WHAT THE TASK ASKS: Skip the images and repeat every entry word for word.

--- GIVEN INFORMATION Enclosed Below ---

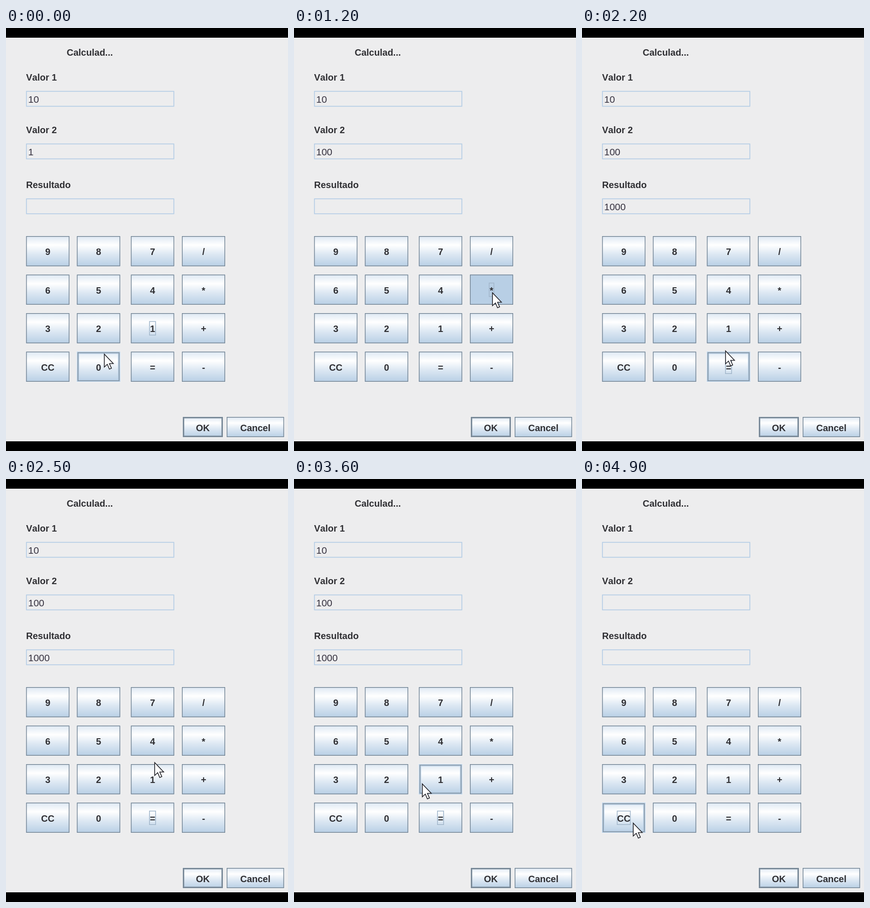
Write an HTML page that moves like this. It is 611x917 px and loops after 5 s.

```html
<!DOCTYPE html>
<html lang="es">
<head>
<meta charset="utf-8">
<title>Calculadora</title>
<style>
  html, body { margin: 0; width: 100%; height: 100%; overflow: hidden; background: #000; }
  svg { display: block; width: 611px; height: 917px; }
  text { font: bold 20px "Liberation Sans", Arial, sans-serif; font-kerning: none; fill: #2f2f33; }
  .value { font-weight: normal; font-size: 21px; fill: #35313f; }
  .mid { text-anchor: middle; }
</style>
</head>
<body>
<svg id="stage" viewBox="0 0 611 917">
  <defs>
    <linearGradient id="steel" x1="0" y1="0" x2="0" y2="1">
      <stop offset="0" stop-color="#dde8f3"/>
      <stop offset=".3" stop-color="#fff"/>
      <stop offset=".6" stop-color="#dde8f3"/>
      <stop offset="1" stop-color="#b8cfe5"/>
    </linearGradient>
  </defs>
  <rect width="611" height="917"/>
  <rect y="21" width="611" height="875" fill="#ededee"/>
</svg>
<script>
const LOOP = 5000, STEP = 100, PX = 1.67;
const DARK = '#7a8a99', LIGHT = '#b8cfe5';
const stage = document.getElementById('stage');

function add(tag, attrs, parent = stage) {
  const el = document.createElementNS('http://www.w3.org/2000/svg', tag);
  for (const k in attrs) el.setAttribute(k, attrs[k]);
  return parent.appendChild(el);
}

function label(str, x, y, cls = '') {
  const el = add('text', { x, y, class: cls });
  el.textContent = str;
  return el;
}

// Outline drawn inside the given box
function frame(x, y, w, h, stroke, line = PX, parent = stage) {
  return add('rect', {
    x: x + line / 2, y: y + line / 2, width: w - line, height: h - line,
    fill: 'none', stroke, 'stroke-width': line
  }, parent);
}

function field(name, y, top) {
  label(name, 43.5, y);
  frame(43.5, top, 321, 34, '#b1cbe5');
  return label('', 48, top + 25, 'value');
}

function face(x, y, w, h) {
  frame(x - 1, y - 1, w + 2, h + 2, '#f5f6f7', 1);
  return add('rect', { x, y, width: w, height: h, fill: 'url(#steel)' });
}

function key(name, x, y) {
  const w = 94, h = 65.5, cx = x + w / 2;
  const body = face(x, y, w, h);
  const edge = frame(x, y, w, h, DARK);
  const hover = add('g', {});
  [LIGHT, DARK, LIGHT].forEach((c, i) =>
    frame(x + i * PX, y + i * PX, w - 2 * i * PX, h - 2 * i * PX, c, PX, hover));
  const fw = name === 'CC' ? 30 : name === '*' ? 12 : 15;
  const focus = frame(cx - fw / 2, y + 17.5, fw, 31, '#a3b8cc');
  label(name, cx, y + 41, 'mid');
  return { name, x, y, w, h, body, edge, hover, focus };
}

function dialogButton(name, x, w, line) {
  face(x, 843, w, 44);
  frame(x, 843, w, 44, DARK, line);
  label(name, x + w / 2, 873.5, 'mid');
}

label('Calculad...', 131.5, 60);
const fields = [
  field('Valor 1', 114, 136.5),
  field('Valor 2', 228, 250.5),
  field('Resultado', 347, 369.5)
];

const cols = [43.5, 153.5, 270.5, 381], rows = [451, 534.5, 618, 701.5];
const keys = ['9 8 7 /', '6 5 4 *', '3 2 1 +', 'CC 0 = -'].flatMap((row, r) =>
  row.split(' ').map((name, c) => key(name, cols[c], rows[r])));
dialogButton('OK', 383, 87, 3.2);
dialogButton('Cancel', 478, 124.5, PX);

const arrow = add('path', {
  d: 'M0 0V28L6.5 22L11 32.5L15.5 30.5L11 20.5H19.5Z',
  fill: '#fff', stroke: '#1c1c22', 'stroke-width': 1.6
});

// time, x, y of the pointer tip
const path = [
  [0, 213, 707], [400, 213, 707], [700, 315, 659], [1100, 430, 574],
  [1300, 430, 574], [1600, 374, 675], [1900, 312, 702], [2200, 311, 700],
  [2900, 337, 501], [4300, 219, 821], [4600, 112, 747], [4900, 111, 746]
];
const presses = [[100, '0'], [300, '0'], [1200, '*'], [2000, '='], [4700, 'CC']];
const values = [
  [0, '10', '1', ''], [200, '10', '10', ''], [400, '10', '100', ''],
  [2100, '10', '100', '1000'], [4800, '', '', '']
];

const latest = (list, t) => list.filter(e => e[0] <= t).pop();

function pointer(t) {
  const a = latest(path, t), b = path[path.indexOf(a) + 1] || a;
  const k = b === a ? 0 : (t - a[0]) / (b[0] - a[0]);
  return [a[1] + (b[1] - a[1]) * k, a[2] + (b[2] - a[2]) * k];
}

const show = (el, on) => el.setAttribute('visibility', on ? 'visible' : 'hidden');

function draw(t) {
  const [px, py] = pointer(t);
  arrow.setAttribute('transform', `translate(${px} ${py})`);
  const press = latest(presses, t);
  const focused = press ? press[1] : '1';
  const down = press && t - press[0] < STEP;
  for (const k of keys) {
    const over = px >= k.x && px <= k.x + k.w && py >= k.y - 2 && py <= k.y + k.h;
    const held = down && k.name === focused;
    k.body.setAttribute('fill', held ? LIGHT : 'url(#steel)');
    show(k.hover, over && !held);
    show(k.edge, !over || held);
    show(k.focus, k.name === focused);
  }
  const now = latest(values, t);
  fields.forEach((f, i) => { f.textContent = now[i + 1]; });
}

const start = performance.now();
function tick() {
  const t = (performance.now() - start) % LOOP;
  draw(Math.floor(t / STEP) * STEP);
  requestAnimationFrame(tick);
}
tick();
</script>
</body>
</html>
```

--- End of Enclosed GIVEN INFORMATION ---

RESPONSE BELOW:
Write an HTML page that moves like this. It is 611x917 px and loops after 5 s.

```html
<!DOCTYPE html>
<html lang="es">
<head>
<meta charset="utf-8">
<title>Calculadora</title>
<style>
  html, body { margin: 0; width: 100%; height: 100%; overflow: hidden; background: #000; }
  svg { display: block; width: 611px; height: 917px; }
  text { font: bold 20px "Liberation Sans", Arial, sans-serif; font-kerning: none; fill: #2f2f33; }
  .value { font-weight: normal; font-size: 21px; fill: #35313f; }
  .mid { text-anchor: middle; }
</style>
</head>
<body>
<svg id="stage" viewBox="0 0 611 917">
  <defs>
    <linearGradient id="steel" x1="0" y1="0" x2="0" y2="1">
      <stop offset="0" stop-color="#dde8f3"/>
      <stop offset=".3" stop-color="#fff"/>
      <stop offset=".6" stop-color="#dde8f3"/>
      <stop offset="1" stop-color="#b8cfe5"/>
    </linearGradient>
  </defs>
  <rect width="611" height="917"/>
  <rect y="21" width="611" height="875" fill="#ededee"/>
</svg>
<script>
const LOOP = 5000, STEP = 100, PX = 1.67;
const DARK = '#7a8a99', LIGHT = '#b8cfe5';
const stage = document.getElementById('stage');

function add(tag, attrs, parent = stage) {
  const el = document.createElementNS('http://www.w3.org/2000/svg', tag);
  for (const k in attrs) el.setAttribute(k, attrs[k]);
  return parent.appendChild(el);
}

function label(str, x, y, cls = '') {
  const el = add('text', { x, y, class: cls });
  el.textContent = str;
  return el;
}

// Outline drawn inside the given box
function frame(x, y, w, h, stroke, line = PX, parent = stage) {
  return add('rect', {
    x: x + line / 2, y: y + line / 2, width: w - line, height: h - line,
    fill: 'none', stroke, 'stroke-width': line
  }, parent);
}

function field(name, y, top) {
  label(name, 43.5, y);
  frame(43.5, top, 321, 34, '#b1cbe5');
  return label('', 48, top + 25, 'value');
}

function face(x, y, w, h) {
  frame(x - 1, y - 1, w + 2, h + 2, '#f5f6f7', 1);
  return add('rect', { x, y, width: w, height: h, fill: 'url(#steel)' });
}

function key(name, x, y) {
  const w = 94, h = 65.5, cx = x + w / 2;
  const body = face(x, y, w, h);
  const edge = frame(x, y, w, h, DARK);
  const hover = add('g', {});
  [LIGHT, DARK, LIGHT].forEach((c, i) =>
    frame(x + i * PX, y + i * PX, w - 2 * i * PX, h - 2 * i * PX, c, PX, hover));
  const fw = name === 'CC' ? 30 : name === '*' ? 12 : 15;
  const focus = frame(cx - fw / 2, y + 17.5, fw, 31, '#a3b8cc');
  label(name, cx, y + 41, 'mid');
  return { name, x, y, w, h, body, edge, hover, focus };
}

function dialogButton(name, x, w, line) {
  face(x, 843, w, 44);
  frame(x, 843, w, 44, DARK, line);
  label(name, x + w / 2, 873.5, 'mid');
}

label('Calculad...', 131.5, 60);
const fields = [
  field('Valor 1', 114, 136.5),
  field('Valor 2', 228, 250.5),
  field('Resultado', 347, 369.5)
];

const cols = [43.5, 153.5, 270.5, 381], rows = [451, 534.5, 618, 701.5];
const keys = ['9 8 7 /', '6 5 4 *', '3 2 1 +', 'CC 0 = -'].flatMap((row, r) =>
  row.split(' ').map((name, c) => key(name, cols[c], rows[r])));
dialogButton('OK', 383, 87, 3.2);
dialogButton('Cancel', 478, 124.5, PX);

const arrow = add('path', {
  d: 'M0 0V28L6.5 22L11 32.5L15.5 30.5L11 20.5H19.5Z',
  fill: '#fff', stroke: '#1c1c22', 'stroke-width': 1.6
});

// time, x, y of the pointer tip
const path = [
  [0, 213, 707], [400, 213, 707], [700, 315, 659], [1100, 430, 574],
  [1300, 430, 574], [1600, 374, 675], [1900, 312, 702], [2200, 311, 700],
  [2900, 337, 501], [4300, 219, 821], [4600, 112, 747], [4900, 111, 746]
];
const presses = [[100, '0'], [300, '0'], [1200, '*'], [2000, '='], [4700, 'CC']];
const values = [
  [0, '10', '1', ''], [200, '10', '10', ''], [400, '10', '100', ''],
  [2100, '10', '100', '1000'], [4800, '', '', '']
];

const latest = (list, t) => list.filter(e => e[0] <= t).pop();

function pointer(t) {
  const a = latest(path, t), b = path[path.indexOf(a) + 1] || a;
  const k = b === a ? 0 : (t - a[0]) / (b[0] - a[0]);
  return [a[1] + (b[1] - a[1]) * k, a[2] + (b[2] - a[2]) * k];
}

const show = (el, on) => el.setAttribute('visibility', on ? 'visible' : 'hidden');

function draw(t) {
  const [px, py] = pointer(t);
  arrow.setAttribute('transform', `translate(${px} ${py})`);
  const press = latest(presses, t);
  const focused = press ? press[1] : '1';
  const down = press && t - press[0] < STEP;
  for (const k of keys) {
    const over = px >= k.x && px <= k.x + k.w && py >= k.y - 2 && py <= k.y + k.h;
    const held = down && k.name === focused;
    k.body.setAttribute('fill', held ? LIGHT : 'url(#steel)');
    show(k.hover, over && !held);
    show(k.edge, !over || held);
    show(k.focus, k.name === focused);
  }
  const now = latest(values, t);
  fields.forEach((f, i) => { f.textContent = now[i + 1]; });
}

const start = performance.now();
function tick() {
  const t = (performance.now() - start) % LOOP;
  draw(Math.floor(t / STEP) * STEP);
  requestAnimationFrame(tick);
}
tick();
</script>
</body>
</html>
```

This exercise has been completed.